Discipline for Beginners

There came a time recently with my 4-year-old son when the usual time-out routine wasn’t doing the trick. After some out-of-bounds behavior, we would send him to his room for the prescribed time, and he would emerge with a somewhat heartfelt “sorry” and proceed a short time later to another offense.

He was testing boundaries and authority, and I decided a stiffer dose of discipline was needed. Even after he expressed sorrow for a serious offense, I began taking away privileges, such as watching videos or playing with his favorite Pooh Bear and Tigger figures. “One more time and there are no videos for the rest of the day and tomorrow,” I would announce.

Well, one week my son ran up a debt of four whole days without videos. Halfway through the punishment period, feeling deeply the loss of his faithful TV friends, he came to me with a long face of true penitence and asked for one day to be taken off the list.

I was struck, not just with the sincerity of his sorrow but with the nature of his request. He didn’t ask to watch a video right then – he seemed to have a sense that some degree of punishment was still just. He asked only for time to be taken from his personal “purgatory.”

Yes, I said, I’ll reduce the punishment by a day if he would be extra good the rest of the afternoon and evening.

This routine was difficult for me to maintain, given my easy-going nature and eagerness to see my son’s smile. But I took the harder road and risked seeing the tears and frustration in his face.

Wondering if my thoughts about discipline were sound, I called an expert, psychologist Dr. Ray Guarendi, who writes the “Family Matters” column for the National Catholic Register. His personal experience includes bringing up 10 children with his wife.

“You’ve tapped into a truth of modern parenting,” he said. “What has been called discipline is really a watered down version that is presented for popular consumption. Time out is not the whole story. Consistently bad behavior merits consistently strong discipline. Our children will test the limits, and we must be prepared to show them that we are serious when we say something is wrong.”

 “What we need to do as parents is take a much stronger approach to discipline,” Guarendi said.

Scott Hahn, in his book Scripture Matters (Emmaus Road, 2003), writes, “One of the marvels of God’s plan is that He has given fathers a priesthood and priests a fatherhood. Within the family, the father stands before God as a priest and mediator. Within the Church, the priest stands before his parish as a father.

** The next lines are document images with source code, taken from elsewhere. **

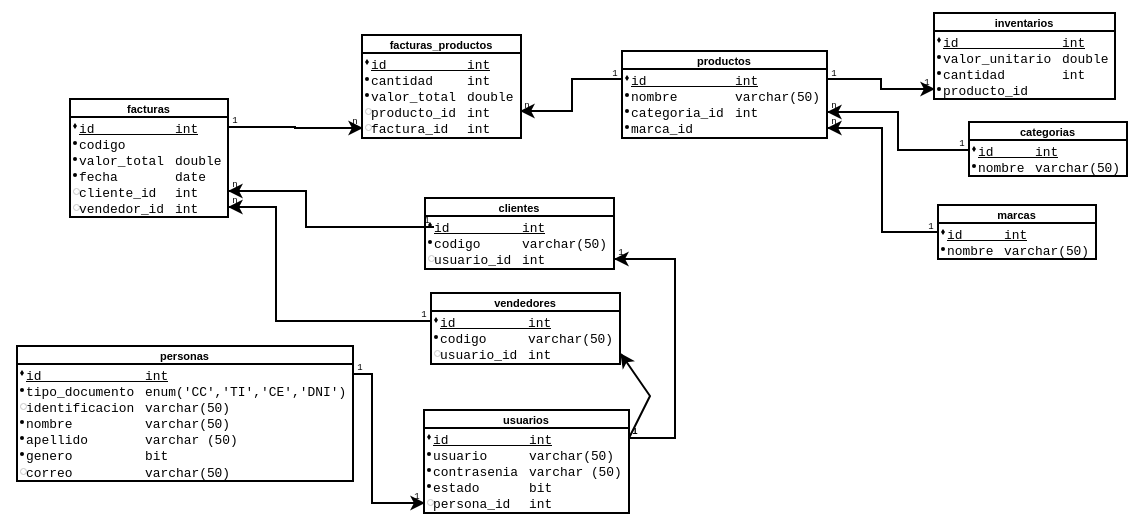
<!DOCTYPE html>
<html lang="es">
<head>
<meta charset="utf-8">
<title>Modelo entidad relación</title>
<style>
:root { --ink: #000; --paper: #fff; --faint: #c8c8c8; }
* { box-sizing: border-box; margin: 0; padding: 0; }
body { width: 1144px; height: 524px; overflow: hidden; background: var(--paper); color: var(--ink); }
.diagram { position: relative; width: 1144px; height: 524px; overflow: hidden; }
.entity {
  position: absolute; left: var(--x); top: var(--y); width: var(--w); height: var(--h);
  border: 2px solid var(--ink); background: var(--paper);
}
.entity h2 {
  height: 18px; padding: 2px 1px 0 0; border-bottom: 2px solid var(--ink);
  font: bold 11px/14px "Liberation Sans", Arial, sans-serif; text-align: center;
}
.entity ul { padding-top: 3px; list-style: none; font: 12.9px/16px "Liberation Mono", monospace; }
.entity li { display: grid; grid-template-columns: 8px var(--name) auto; justify-content: start; align-items: start; height: 16.1px; }
.entity li::before {
  content: ""; width: 4px; height: 4px; margin: 4px 0 0 2px;
  border-radius: 50%; background: var(--ink);
}
.entity li span { height: 16px; padding-top: 1px; white-space: nowrap; }
.entity .key::before { height: 6px; margin-top: 2px; border-radius: 0; clip-path: polygon(50% 0, 100% 50%, 50% 100%, 0 50%); }
.entity .optional::before { width: 5px; height: 5px; margin-top: 3px; background: none; border: 1px solid var(--faint); }
.entity .key span { height: 14px; border-bottom: 1px solid var(--ink); }
.relations { position: absolute; left: 0; top: 0; }
.line { fill: none; stroke: var(--ink); stroke-width: 2; marker-end: url(#arrow); }
.cardinality { font: 9px "Liberation Mono", monospace; text-anchor: middle; fill: var(--ink); }
</style>
</head>
<body>
<main class="diagram">

  <section class="entity" style="--x:69px;--y:98px;--w:160px;--h:120px;--name:96px">
    <h2>facturas</h2>
    <ul>
      <li class="key"><span>id</span><span>int</span></li>
      <li><span>codigo</span></li>
      <li><span>valor_total</span><span>double</span></li>
      <li><span>fecha</span><span>date</span></li>
      <li class="optional"><span>cliente_id</span><span>int</span></li>
      <li class="optional"><span>vendedor_id</span><span>int</span></li>
    </ul>
  </section>

  <section class="entity" style="--x:361px;--y:34px;--w:161px;--h:105px;--name:96px">
    <h2>facturas_productos</h2>
    <ul>
      <li class="key"><span>id</span><span>int</span></li>
      <li><span>cantidad</span><span>int</span></li>
      <li><span>valor_total</span><span>double</span></li>
      <li class="optional"><span>producto_id</span><span>int</span></li>
      <li class="optional"><span>factura_id</span><span>int</span></li>
    </ul>
  </section>

  <section class="entity" style="--x:621px;--y:50px;--w:207px;--h:89px;--name:104px">
    <h2>productos</h2>
    <ul>
      <li class="key"><span>id</span><span>int</span></li>
      <li><span>nombre</span><span>varchar(50)</span></li>
      <li><span>categoria_id</span><span>int</span></li>
      <li><span>marca_id</span></li>
    </ul>
  </section>

  <section class="entity" style="--x:933px;--y:12px;--w:183px;--h:88px;--name:119px">
    <h2>inventarios</h2>
    <ul>
      <li class="key"><span>id</span><span>int</span></li>
      <li><span>valor_unitario</span><span>double</span></li>
      <li><span>cantidad</span><span>int</span></li>
      <li><span>producto_id</span></li>
    </ul>
  </section>

  <section class="entity" style="--x:968px;--y:121px;--w:160px;--h:56px;--name:57px">
    <h2>categorias</h2>
    <ul>
      <li class="key"><span>id</span><span>int</span></li>
      <li><span>nombre</span><span>varchar(50)</span></li>
    </ul>
  </section>

  <section class="entity" style="--x:937px;--y:204px;--w:160px;--h:56px;--name:57px">
    <h2>marcas</h2>
    <ul>
      <li class="key"><span>id</span><span>int</span></li>
      <li><span>nombre</span><span>varchar(50)</span></li>
    </ul>
  </section>

  <section class="entity" style="--x:424px;--y:197px;--w:191px;--h:73px;--name:88px">
    <h2>clientes</h2>
    <ul>
      <li class="key"><span>id</span><span>int</span></li>
      <li><span>codigo</span><span>varchar(50)</span></li>
      <li class="optional"><span>usuario_id</span><span>int</span></li>
    </ul>
  </section>

  <section class="entity" style="--x:430px;--y:292px;--w:191px;--h:73px;--name:88px">
    <h2>vendedores</h2>
    <ul>
      <li class="key"><span>id</span><span>int</span></li>
      <li><span>codigo</span><span>varchar(50)</span></li>
      <li class="optional"><span>usuario_id</span><span>int</span></li>
    </ul>
  </section>

  <section class="entity" style="--x:16px;--y:345px;--w:338px;--h:137px;--name:119px">
    <h2>personas</h2>
    <ul>
      <li class="key"><span>id</span><span>int</span></li>
      <li><span>tipo_documento</span><span>enum('CC','TI','CE','DNI')</span></li>
      <li class="optional"><span>identificacion</span><span>varchar(50)</span></li>
      <li><span>nombre</span><span>varchar(50)</span></li>
      <li><span>apellido</span><span>varchar (50)</span></li>
      <li><span>genero</span><span>bit</span></li>
      <li class="optional"><span>correo</span><span>varchar(50)</span></li>
    </ul>
  </section>

  <section class="entity" style="--x:423px;--y:409px;--w:207px;--h:105px;--name:96px">
    <h2>usuarios</h2>
    <ul>
      <li class="key"><span>id</span><span>int</span></li>
      <li><span>usuario</span><span>varchar(50)</span></li>
      <li><span>contrasenia</span><span>varchar (50)</span></li>
      <li><span>estado</span><span>bit</span></li>
      <li class="optional"><span>persona_id</span><span>int</span></li>
    </ul>
  </section>

  <svg class="relations" width="1144" height="524" viewBox="0 0 1144 524" role="img" aria-label="Relaciones entre entidades">
    <defs>
      <marker id="arrow" markerUnits="userSpaceOnUse" markerWidth="16" markerHeight="16" refX="14" refY="8" orient="auto">
        <path d="M15 8L0 15.5L4 8L0 0.5Z"/>
      </marker>
    </defs>
    <path class="line" d="M229 127H295V128H362"/>
    <path class="line" d="M622 79H572V111H521"/>
    <path class="line" d="M828 79H881V89H934"/>
    <path class="line" d="M969 150H898V112H828"/>
    <path class="line" d="M938 232H882V128H828"/>
    <path class="line" d="M434 227H306V191H229"/>
    <path class="line" d="M431 321H276V207H229"/>
    <path class="line" d="M354 374H372V503H424"/>
    <path class="line" d="M629 438H675V259H615"/>
    <path class="line" d="M629 438L650 396L621 354"/>
    <g class="cardinality">
      <text x="235" y="123">1</text><text x="355" y="124">n</text>
      <text x="527" y="108">n</text><text x="615" y="76">1</text>
      <text x="834" y="76">1</text><text x="927" y="85">1</text>
      <text x="834" y="108">n</text><text x="962" y="146">1</text>
      <text x="834" y="124">n</text><text x="931" y="229">1</text>
      <text x="235" y="187">n</text><text x="427" y="223">1</text>
      <text x="235" y="203">n</text><text x="424" y="317">1</text>
      <text x="360" y="370">1</text><text x="417" y="499">1</text>
      <text x="621" y="255">1</text><text x="635" y="434" font-weight="bold">1</text>
    </g>
  </svg>
</main>
</body>
</html>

“This is a powerful truth. And it is more than a metaphor. It is something profoundly sacramental, and built into the fabric of God’s plan – from the very beginning.”

Perhaps I’m on the right track, as long as I remember that he who disciplines must be open to the discipline of the Father of all. As St. Paul says, “My sons, do not disdain the discipline of the Lord, nor lose heart when he reproves you. For whom the Lord loves, he disciplines; he scourges every son he receives” (Hebrews 12:6).

These can sound like hard words in a culture that views bad behavior in secular psychological terms, and treats troublesome kids with various prescription drugs.

Yet I think many parents would be more willing to impose discipline if they were given more positive models. You may spare the rod, but keep discipline consistent and significant. Your child will be the winner in years to come.